◆ **PROBLEM TO SOLVE**:
Look for the word "with" in the records, and copy each line where it appears.
[[ RECORDS open ]]
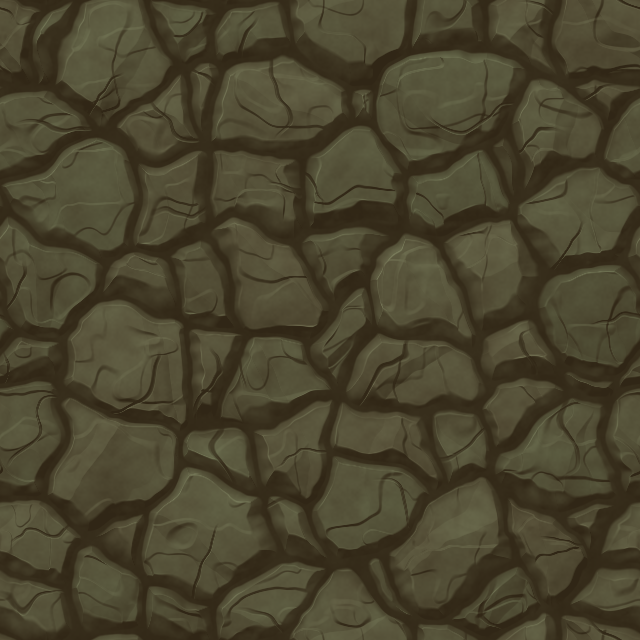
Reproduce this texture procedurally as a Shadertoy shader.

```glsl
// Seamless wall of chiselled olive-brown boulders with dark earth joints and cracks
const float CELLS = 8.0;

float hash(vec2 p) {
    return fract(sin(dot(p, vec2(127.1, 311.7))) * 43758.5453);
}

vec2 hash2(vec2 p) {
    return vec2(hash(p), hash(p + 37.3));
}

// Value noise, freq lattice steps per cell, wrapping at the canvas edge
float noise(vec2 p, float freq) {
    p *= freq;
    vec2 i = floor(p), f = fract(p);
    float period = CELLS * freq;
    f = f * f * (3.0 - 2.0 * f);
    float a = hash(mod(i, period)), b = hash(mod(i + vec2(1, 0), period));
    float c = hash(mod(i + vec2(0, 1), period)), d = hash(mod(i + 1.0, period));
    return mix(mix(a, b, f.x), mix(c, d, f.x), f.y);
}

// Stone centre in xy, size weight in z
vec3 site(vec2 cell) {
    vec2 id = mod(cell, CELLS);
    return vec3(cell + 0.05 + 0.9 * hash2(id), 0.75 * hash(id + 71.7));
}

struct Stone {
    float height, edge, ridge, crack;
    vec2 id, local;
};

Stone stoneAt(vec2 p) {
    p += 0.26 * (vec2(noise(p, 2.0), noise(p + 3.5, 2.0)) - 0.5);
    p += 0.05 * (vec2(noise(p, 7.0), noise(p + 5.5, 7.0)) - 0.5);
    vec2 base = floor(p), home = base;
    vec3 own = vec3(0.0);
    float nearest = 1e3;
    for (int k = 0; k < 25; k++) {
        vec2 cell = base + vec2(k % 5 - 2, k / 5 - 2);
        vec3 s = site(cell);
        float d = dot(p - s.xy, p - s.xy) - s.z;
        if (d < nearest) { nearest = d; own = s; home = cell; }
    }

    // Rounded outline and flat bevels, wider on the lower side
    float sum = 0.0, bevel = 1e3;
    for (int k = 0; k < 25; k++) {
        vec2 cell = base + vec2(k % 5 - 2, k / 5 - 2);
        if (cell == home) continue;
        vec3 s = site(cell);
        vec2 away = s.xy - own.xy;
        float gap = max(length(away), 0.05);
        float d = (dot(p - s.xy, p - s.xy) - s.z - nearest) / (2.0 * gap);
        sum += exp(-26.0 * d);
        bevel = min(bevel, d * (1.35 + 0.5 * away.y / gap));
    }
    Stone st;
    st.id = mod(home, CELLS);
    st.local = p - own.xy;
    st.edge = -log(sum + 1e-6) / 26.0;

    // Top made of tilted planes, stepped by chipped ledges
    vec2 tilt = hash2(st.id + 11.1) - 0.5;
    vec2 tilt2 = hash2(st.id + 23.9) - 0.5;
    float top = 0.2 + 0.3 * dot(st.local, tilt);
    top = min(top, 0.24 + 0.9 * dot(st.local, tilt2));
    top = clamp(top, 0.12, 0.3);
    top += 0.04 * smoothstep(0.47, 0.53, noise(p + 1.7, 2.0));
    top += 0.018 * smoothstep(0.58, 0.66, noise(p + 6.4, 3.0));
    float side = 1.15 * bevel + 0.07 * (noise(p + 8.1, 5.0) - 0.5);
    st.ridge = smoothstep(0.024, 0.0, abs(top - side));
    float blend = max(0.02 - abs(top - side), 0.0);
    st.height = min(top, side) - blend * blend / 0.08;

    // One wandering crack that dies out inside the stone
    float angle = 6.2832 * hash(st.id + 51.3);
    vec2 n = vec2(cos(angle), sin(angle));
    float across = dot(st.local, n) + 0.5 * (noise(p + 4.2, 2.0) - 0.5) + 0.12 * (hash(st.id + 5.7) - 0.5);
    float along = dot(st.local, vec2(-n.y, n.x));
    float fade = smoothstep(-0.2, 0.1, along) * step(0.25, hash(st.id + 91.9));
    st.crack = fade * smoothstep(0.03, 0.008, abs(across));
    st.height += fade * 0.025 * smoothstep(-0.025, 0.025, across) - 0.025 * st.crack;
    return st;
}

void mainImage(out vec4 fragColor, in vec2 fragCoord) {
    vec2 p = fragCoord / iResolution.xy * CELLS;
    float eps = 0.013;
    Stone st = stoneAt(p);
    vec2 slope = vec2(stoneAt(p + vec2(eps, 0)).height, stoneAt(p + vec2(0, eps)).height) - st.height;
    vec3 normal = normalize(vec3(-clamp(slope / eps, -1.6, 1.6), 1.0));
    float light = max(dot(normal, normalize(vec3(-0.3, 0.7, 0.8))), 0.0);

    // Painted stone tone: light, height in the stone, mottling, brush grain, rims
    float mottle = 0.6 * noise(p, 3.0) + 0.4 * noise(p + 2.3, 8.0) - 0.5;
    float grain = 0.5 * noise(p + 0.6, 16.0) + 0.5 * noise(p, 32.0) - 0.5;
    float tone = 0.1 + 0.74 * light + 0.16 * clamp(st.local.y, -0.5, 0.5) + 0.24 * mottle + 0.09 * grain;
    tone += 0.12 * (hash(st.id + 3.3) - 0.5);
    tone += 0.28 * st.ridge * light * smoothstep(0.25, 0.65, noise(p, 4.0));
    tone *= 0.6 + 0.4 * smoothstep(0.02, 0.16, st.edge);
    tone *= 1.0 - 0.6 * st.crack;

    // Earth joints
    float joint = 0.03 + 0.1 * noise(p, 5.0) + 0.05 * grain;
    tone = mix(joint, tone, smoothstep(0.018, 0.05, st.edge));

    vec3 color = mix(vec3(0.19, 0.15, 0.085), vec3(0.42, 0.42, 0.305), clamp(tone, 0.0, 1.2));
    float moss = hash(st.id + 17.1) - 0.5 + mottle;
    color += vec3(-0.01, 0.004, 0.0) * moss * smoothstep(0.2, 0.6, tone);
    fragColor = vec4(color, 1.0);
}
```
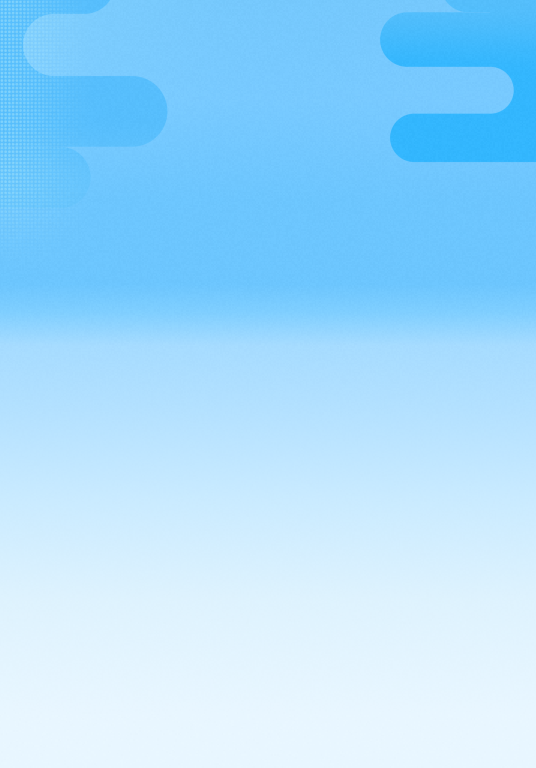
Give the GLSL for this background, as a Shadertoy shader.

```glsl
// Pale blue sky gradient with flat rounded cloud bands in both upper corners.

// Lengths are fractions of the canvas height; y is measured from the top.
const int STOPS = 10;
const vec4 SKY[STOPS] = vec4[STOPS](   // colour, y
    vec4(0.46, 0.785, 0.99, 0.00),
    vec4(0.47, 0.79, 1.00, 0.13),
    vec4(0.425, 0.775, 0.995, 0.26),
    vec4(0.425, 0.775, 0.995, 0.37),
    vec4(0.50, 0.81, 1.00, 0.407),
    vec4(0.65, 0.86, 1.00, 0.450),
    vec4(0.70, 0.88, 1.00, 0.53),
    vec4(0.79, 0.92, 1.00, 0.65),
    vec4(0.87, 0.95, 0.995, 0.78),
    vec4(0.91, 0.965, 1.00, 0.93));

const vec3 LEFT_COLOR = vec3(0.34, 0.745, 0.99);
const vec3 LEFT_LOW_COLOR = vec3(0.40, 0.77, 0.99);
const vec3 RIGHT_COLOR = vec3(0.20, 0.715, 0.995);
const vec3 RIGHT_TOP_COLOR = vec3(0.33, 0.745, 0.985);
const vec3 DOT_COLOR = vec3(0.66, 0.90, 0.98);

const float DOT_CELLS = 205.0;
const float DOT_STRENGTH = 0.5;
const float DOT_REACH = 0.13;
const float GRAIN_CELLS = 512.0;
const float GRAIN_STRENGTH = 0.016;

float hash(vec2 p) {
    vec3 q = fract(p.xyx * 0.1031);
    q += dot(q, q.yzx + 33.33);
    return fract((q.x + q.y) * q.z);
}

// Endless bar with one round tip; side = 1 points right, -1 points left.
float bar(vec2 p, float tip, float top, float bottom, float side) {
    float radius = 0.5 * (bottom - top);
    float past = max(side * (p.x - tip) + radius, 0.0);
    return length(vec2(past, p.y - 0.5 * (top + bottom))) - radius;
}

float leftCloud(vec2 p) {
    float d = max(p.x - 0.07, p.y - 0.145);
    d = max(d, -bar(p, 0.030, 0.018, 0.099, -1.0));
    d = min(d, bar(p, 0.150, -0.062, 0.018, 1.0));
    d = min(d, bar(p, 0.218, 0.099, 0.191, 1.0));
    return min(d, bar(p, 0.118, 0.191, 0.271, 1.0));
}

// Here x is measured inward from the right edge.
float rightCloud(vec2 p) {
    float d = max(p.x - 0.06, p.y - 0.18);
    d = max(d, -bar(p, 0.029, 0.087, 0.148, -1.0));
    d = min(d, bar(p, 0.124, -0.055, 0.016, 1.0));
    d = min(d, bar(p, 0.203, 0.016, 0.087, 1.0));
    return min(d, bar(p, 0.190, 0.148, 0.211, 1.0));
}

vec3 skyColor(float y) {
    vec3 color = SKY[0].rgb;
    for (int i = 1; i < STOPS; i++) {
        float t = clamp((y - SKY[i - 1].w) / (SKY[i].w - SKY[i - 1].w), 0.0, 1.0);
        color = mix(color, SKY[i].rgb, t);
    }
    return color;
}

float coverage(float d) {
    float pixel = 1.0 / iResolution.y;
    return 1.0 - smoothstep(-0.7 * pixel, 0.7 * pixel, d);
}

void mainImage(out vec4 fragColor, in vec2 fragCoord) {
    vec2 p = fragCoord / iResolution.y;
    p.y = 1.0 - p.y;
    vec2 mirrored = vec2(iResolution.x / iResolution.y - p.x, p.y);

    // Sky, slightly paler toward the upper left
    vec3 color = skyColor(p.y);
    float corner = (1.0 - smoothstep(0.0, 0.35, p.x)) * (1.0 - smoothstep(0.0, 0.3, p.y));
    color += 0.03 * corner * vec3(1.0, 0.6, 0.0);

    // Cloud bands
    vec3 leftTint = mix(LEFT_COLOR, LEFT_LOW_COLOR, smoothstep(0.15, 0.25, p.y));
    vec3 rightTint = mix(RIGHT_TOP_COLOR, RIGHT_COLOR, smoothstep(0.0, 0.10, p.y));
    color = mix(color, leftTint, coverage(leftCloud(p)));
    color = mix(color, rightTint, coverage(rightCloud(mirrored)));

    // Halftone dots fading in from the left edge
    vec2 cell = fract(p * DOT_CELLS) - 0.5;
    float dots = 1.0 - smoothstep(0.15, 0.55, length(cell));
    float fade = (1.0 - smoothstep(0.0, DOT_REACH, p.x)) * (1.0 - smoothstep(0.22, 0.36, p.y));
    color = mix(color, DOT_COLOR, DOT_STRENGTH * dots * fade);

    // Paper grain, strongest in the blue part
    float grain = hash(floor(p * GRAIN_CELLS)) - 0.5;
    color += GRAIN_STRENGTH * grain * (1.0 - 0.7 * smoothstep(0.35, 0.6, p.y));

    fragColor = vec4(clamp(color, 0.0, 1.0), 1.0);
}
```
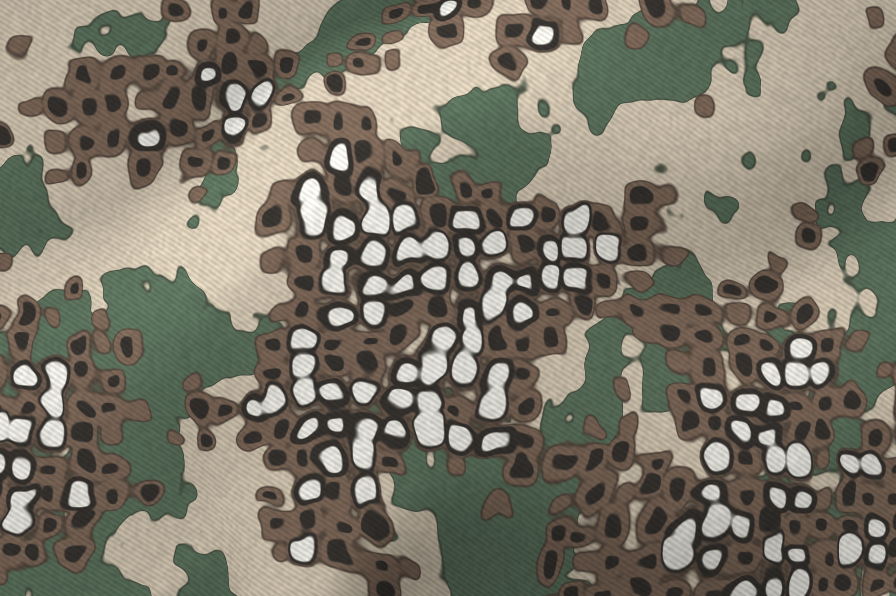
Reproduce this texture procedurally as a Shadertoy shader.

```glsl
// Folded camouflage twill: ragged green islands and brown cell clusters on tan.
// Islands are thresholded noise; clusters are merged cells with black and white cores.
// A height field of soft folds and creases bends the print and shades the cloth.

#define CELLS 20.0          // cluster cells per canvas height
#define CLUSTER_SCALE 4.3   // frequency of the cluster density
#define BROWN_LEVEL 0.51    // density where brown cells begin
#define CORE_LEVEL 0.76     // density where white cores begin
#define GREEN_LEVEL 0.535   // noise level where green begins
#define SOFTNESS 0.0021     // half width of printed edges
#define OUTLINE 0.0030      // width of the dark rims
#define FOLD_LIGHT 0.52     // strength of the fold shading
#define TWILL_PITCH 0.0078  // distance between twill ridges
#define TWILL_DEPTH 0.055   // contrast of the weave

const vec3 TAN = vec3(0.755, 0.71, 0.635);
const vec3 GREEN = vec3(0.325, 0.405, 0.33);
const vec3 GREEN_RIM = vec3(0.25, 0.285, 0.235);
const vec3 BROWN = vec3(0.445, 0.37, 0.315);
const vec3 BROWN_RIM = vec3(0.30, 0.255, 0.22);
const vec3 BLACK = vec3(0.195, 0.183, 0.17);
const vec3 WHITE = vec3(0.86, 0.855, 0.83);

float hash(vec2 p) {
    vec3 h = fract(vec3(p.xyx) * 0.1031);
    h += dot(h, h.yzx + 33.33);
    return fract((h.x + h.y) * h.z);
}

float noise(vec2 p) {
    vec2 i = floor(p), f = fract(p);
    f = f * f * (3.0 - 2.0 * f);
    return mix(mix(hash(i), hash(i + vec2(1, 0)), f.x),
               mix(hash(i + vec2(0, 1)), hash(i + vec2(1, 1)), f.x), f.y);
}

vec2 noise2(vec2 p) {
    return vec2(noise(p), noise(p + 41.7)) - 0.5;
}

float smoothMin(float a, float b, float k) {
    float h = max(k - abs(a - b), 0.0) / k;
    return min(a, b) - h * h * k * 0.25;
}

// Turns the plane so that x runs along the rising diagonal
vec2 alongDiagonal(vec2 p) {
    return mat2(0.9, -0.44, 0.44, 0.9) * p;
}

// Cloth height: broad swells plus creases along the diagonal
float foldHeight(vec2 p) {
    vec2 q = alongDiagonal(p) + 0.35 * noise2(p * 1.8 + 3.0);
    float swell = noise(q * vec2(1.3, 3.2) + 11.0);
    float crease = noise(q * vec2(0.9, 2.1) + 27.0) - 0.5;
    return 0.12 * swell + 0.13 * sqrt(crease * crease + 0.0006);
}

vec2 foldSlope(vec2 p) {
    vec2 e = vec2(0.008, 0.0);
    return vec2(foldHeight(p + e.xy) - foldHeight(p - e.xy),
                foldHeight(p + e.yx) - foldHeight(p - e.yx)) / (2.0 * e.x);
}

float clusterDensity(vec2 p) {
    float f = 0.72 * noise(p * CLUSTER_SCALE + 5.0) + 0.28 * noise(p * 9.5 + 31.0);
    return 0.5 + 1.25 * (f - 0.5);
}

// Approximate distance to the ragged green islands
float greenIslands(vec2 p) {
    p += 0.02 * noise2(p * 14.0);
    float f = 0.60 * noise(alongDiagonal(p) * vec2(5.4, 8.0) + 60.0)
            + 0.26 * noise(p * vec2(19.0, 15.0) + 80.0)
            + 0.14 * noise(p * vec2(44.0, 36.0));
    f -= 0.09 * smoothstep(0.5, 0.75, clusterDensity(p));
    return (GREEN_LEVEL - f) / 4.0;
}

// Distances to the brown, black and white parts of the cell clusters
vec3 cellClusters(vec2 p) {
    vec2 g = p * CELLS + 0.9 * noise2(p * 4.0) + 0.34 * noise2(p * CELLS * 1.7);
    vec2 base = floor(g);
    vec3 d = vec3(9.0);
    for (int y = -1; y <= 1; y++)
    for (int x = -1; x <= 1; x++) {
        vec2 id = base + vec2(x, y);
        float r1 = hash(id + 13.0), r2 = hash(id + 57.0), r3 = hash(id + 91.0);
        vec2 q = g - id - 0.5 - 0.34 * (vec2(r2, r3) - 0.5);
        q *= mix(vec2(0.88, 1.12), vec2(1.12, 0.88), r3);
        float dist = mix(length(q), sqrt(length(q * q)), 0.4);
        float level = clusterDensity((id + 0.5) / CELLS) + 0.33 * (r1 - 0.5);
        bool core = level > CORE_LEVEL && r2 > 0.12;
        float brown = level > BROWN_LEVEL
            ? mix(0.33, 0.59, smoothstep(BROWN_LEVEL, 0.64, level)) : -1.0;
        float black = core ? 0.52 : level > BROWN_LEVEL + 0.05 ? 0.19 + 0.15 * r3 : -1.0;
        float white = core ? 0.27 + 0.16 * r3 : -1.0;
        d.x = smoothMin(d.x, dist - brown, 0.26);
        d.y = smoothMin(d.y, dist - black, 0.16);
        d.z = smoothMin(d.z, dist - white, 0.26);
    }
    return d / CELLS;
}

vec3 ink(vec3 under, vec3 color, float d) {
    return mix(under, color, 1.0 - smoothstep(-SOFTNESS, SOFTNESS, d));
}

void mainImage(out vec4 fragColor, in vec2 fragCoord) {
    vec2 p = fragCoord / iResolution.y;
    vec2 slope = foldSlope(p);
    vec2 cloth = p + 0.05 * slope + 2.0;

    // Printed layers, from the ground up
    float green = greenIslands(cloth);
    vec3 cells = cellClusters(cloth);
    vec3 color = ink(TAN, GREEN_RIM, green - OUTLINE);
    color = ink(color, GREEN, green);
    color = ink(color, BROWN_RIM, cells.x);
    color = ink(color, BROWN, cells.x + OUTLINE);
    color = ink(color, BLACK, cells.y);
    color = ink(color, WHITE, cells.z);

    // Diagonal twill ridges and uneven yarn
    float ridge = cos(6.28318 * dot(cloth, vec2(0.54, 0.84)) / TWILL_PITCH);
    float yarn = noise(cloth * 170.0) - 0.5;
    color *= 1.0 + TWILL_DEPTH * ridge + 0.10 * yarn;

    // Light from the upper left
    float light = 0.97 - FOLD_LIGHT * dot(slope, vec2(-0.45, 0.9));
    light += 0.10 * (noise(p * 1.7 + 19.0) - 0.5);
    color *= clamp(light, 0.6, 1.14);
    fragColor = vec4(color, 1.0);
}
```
[[ RECORDS closed ]]
◆ **TASK RESPONSE**:
// Seamless wall of chiselled olive-brown boulders with dark earth joints and cracks
// Pale blue sky gradient with flat rounded cloud bands in both upper corners.
// Endless bar with one round tip; side = 1 points right, -1 points left.
// Islands are thresholded noise; clusters are merged cells with black and white cores.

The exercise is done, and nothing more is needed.